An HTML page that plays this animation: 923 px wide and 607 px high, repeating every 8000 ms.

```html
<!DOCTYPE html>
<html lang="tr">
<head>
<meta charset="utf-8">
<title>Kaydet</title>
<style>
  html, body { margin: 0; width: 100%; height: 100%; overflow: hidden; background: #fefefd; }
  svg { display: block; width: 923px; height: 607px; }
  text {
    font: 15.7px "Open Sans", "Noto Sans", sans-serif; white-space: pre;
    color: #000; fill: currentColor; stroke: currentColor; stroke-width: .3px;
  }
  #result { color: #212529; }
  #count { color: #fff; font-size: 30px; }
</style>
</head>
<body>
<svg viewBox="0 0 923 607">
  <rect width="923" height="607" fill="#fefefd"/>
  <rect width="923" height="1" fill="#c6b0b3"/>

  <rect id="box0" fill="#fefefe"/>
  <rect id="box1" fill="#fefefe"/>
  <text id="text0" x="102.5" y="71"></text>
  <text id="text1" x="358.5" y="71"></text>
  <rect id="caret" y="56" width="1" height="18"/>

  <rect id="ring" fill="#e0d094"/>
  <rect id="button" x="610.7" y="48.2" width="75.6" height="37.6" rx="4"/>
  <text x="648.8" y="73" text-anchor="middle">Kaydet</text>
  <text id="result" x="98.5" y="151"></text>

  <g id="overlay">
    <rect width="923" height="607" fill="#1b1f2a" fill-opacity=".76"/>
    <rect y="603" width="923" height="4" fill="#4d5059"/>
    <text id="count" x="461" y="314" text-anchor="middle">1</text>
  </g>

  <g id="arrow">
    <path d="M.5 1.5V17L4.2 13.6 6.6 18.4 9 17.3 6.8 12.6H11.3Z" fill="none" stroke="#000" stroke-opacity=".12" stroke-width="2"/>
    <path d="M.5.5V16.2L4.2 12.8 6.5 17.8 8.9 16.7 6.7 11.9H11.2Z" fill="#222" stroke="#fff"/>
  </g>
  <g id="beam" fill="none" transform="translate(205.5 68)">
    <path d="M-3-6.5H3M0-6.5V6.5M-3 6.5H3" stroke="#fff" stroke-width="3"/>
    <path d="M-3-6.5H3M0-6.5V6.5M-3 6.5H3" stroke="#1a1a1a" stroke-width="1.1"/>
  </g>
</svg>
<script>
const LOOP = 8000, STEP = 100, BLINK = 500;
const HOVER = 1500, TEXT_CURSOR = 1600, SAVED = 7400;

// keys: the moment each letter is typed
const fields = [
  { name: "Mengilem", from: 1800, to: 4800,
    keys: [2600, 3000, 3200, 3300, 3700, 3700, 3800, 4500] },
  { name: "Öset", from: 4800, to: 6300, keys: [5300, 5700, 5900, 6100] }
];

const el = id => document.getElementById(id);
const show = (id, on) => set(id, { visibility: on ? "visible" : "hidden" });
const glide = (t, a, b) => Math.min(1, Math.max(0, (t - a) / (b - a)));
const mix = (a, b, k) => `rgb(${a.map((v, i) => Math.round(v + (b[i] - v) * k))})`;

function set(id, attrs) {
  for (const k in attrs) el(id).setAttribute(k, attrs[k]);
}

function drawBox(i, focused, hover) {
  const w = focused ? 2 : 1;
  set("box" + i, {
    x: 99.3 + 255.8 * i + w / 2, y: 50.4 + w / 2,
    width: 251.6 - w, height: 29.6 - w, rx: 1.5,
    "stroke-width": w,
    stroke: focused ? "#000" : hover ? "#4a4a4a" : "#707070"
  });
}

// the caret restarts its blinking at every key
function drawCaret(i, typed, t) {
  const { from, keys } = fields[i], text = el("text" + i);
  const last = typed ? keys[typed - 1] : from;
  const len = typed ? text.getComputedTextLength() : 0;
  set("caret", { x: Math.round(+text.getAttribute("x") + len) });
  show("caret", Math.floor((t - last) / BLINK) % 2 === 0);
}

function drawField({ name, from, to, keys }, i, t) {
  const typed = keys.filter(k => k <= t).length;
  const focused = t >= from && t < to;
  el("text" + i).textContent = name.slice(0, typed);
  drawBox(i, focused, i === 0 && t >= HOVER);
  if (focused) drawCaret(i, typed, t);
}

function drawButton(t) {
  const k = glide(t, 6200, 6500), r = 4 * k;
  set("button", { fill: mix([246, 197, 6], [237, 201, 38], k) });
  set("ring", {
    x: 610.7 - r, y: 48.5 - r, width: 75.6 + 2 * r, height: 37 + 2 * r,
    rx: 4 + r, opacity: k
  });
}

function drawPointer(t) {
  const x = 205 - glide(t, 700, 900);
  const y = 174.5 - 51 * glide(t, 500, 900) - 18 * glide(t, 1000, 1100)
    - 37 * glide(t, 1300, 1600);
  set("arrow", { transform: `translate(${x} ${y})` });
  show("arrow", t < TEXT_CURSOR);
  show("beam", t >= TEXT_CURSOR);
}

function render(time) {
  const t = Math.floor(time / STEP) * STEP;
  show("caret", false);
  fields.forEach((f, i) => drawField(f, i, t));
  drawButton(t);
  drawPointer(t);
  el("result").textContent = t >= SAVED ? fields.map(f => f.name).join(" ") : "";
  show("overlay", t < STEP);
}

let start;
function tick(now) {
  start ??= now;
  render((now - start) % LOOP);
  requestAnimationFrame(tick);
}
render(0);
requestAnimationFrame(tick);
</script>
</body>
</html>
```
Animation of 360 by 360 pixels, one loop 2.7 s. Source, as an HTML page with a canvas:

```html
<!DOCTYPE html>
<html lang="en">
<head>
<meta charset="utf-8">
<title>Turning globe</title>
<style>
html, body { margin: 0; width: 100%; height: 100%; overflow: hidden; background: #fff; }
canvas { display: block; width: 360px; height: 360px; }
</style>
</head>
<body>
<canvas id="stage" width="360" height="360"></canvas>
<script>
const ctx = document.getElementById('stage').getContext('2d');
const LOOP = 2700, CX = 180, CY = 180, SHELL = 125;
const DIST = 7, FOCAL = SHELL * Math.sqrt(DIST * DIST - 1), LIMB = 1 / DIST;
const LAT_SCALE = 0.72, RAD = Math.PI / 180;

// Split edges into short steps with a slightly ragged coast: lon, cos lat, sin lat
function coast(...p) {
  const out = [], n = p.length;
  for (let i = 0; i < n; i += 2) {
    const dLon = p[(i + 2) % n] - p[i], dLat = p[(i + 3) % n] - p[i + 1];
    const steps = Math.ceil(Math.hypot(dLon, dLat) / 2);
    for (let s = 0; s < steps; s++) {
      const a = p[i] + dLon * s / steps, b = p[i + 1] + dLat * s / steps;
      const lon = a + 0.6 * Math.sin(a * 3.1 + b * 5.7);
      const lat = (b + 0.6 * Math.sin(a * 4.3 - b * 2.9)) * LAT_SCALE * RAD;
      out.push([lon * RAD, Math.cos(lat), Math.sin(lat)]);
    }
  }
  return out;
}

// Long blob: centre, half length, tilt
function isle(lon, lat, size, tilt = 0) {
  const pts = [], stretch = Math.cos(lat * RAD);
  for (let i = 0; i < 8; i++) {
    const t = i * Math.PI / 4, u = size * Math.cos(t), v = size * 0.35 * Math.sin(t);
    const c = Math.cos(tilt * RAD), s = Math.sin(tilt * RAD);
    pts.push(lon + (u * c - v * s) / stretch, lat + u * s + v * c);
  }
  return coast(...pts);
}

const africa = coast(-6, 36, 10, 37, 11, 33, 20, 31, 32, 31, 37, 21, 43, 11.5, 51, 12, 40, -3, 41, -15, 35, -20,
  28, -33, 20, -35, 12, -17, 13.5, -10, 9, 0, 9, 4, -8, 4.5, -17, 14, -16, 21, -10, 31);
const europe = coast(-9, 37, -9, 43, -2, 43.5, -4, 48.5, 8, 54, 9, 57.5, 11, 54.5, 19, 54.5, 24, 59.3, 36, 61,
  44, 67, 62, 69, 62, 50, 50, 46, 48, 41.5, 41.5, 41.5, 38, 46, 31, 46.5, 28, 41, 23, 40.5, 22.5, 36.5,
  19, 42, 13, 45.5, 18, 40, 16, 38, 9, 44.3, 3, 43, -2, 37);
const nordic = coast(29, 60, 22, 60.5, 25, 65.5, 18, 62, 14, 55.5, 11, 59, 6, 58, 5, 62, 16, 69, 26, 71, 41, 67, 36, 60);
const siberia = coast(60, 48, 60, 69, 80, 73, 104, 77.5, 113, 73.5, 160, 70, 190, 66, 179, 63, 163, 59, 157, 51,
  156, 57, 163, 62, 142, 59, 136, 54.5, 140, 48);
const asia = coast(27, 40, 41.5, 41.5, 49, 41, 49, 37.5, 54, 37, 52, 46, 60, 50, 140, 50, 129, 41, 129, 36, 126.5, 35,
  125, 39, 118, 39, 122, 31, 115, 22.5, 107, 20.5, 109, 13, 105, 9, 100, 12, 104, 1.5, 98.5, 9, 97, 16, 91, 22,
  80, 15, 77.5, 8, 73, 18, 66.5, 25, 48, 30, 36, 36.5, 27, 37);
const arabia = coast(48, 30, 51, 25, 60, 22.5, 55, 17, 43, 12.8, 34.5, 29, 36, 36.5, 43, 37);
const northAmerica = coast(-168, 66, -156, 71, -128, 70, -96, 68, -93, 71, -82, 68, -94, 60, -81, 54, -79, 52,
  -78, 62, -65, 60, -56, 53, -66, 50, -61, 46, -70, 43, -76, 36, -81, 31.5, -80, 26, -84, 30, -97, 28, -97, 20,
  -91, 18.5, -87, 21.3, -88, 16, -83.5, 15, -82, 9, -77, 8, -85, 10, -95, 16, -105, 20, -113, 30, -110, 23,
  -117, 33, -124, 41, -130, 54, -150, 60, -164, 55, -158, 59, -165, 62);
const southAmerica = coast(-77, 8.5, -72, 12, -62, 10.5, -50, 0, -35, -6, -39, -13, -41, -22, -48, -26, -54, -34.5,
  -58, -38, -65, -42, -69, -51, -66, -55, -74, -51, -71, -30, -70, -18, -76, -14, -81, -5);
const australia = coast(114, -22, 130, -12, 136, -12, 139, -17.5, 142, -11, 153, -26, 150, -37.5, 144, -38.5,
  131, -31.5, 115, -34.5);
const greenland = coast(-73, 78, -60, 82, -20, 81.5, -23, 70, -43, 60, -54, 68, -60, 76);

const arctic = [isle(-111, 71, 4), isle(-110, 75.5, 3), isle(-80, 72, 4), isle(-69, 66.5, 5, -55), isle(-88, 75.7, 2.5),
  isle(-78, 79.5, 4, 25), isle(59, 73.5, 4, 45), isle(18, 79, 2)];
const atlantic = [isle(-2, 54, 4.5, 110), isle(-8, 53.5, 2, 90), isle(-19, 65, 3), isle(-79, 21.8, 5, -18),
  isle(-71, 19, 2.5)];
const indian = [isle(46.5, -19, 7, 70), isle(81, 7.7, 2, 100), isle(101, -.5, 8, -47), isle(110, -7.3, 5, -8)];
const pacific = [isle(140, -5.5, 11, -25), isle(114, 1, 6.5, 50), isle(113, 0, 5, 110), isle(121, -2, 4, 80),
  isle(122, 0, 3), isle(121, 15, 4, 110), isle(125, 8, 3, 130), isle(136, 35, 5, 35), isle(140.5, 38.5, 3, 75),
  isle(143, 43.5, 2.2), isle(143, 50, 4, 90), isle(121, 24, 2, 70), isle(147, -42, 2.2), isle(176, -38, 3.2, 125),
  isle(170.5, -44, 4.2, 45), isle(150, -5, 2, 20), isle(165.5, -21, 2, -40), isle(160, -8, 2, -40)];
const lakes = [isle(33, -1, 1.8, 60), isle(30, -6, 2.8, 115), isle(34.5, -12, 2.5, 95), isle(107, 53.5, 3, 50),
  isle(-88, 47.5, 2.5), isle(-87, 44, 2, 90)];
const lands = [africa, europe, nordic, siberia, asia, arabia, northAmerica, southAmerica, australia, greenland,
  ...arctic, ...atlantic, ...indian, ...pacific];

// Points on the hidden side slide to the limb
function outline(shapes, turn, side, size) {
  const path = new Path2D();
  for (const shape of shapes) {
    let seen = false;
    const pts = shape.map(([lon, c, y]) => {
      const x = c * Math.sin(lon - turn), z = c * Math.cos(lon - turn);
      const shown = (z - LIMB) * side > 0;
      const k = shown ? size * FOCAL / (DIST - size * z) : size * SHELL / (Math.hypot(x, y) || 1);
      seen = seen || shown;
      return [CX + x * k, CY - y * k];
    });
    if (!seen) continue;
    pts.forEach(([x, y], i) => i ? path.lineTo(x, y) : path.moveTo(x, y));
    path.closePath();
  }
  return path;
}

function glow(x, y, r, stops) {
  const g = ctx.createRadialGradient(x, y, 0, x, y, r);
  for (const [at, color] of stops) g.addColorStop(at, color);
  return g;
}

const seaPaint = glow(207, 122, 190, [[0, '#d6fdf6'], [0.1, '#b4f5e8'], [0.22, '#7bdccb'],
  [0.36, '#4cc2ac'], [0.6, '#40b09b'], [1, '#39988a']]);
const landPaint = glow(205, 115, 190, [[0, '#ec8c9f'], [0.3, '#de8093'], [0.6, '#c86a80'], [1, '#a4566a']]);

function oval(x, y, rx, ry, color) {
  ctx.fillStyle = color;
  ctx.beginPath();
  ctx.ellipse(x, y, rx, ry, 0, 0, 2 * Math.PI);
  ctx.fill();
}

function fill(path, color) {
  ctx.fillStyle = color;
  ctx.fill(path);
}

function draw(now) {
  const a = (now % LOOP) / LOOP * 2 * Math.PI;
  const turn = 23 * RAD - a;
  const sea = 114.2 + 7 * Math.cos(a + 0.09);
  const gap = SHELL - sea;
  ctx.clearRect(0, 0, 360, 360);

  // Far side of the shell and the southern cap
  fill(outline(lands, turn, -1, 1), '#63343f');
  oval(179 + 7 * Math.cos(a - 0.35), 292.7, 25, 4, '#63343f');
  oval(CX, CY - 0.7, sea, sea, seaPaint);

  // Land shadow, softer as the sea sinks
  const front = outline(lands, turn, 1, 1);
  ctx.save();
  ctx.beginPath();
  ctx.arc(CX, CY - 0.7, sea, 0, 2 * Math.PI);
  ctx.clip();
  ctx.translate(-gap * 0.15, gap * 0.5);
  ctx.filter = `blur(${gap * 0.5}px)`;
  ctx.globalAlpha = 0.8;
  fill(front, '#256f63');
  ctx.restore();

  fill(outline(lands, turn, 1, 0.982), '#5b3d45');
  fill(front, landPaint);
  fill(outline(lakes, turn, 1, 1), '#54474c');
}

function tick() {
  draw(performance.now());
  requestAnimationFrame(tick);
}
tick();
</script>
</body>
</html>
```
┄┄┄┄┄┄┄┄┄┄┄┄┄┄┄┄┄┄┄┄
Copy every line in the entries above that has the string "seen" in it.

Result of the exercise:
    let seen = false;
      seen = seen || shown;
    if (!seen) continue;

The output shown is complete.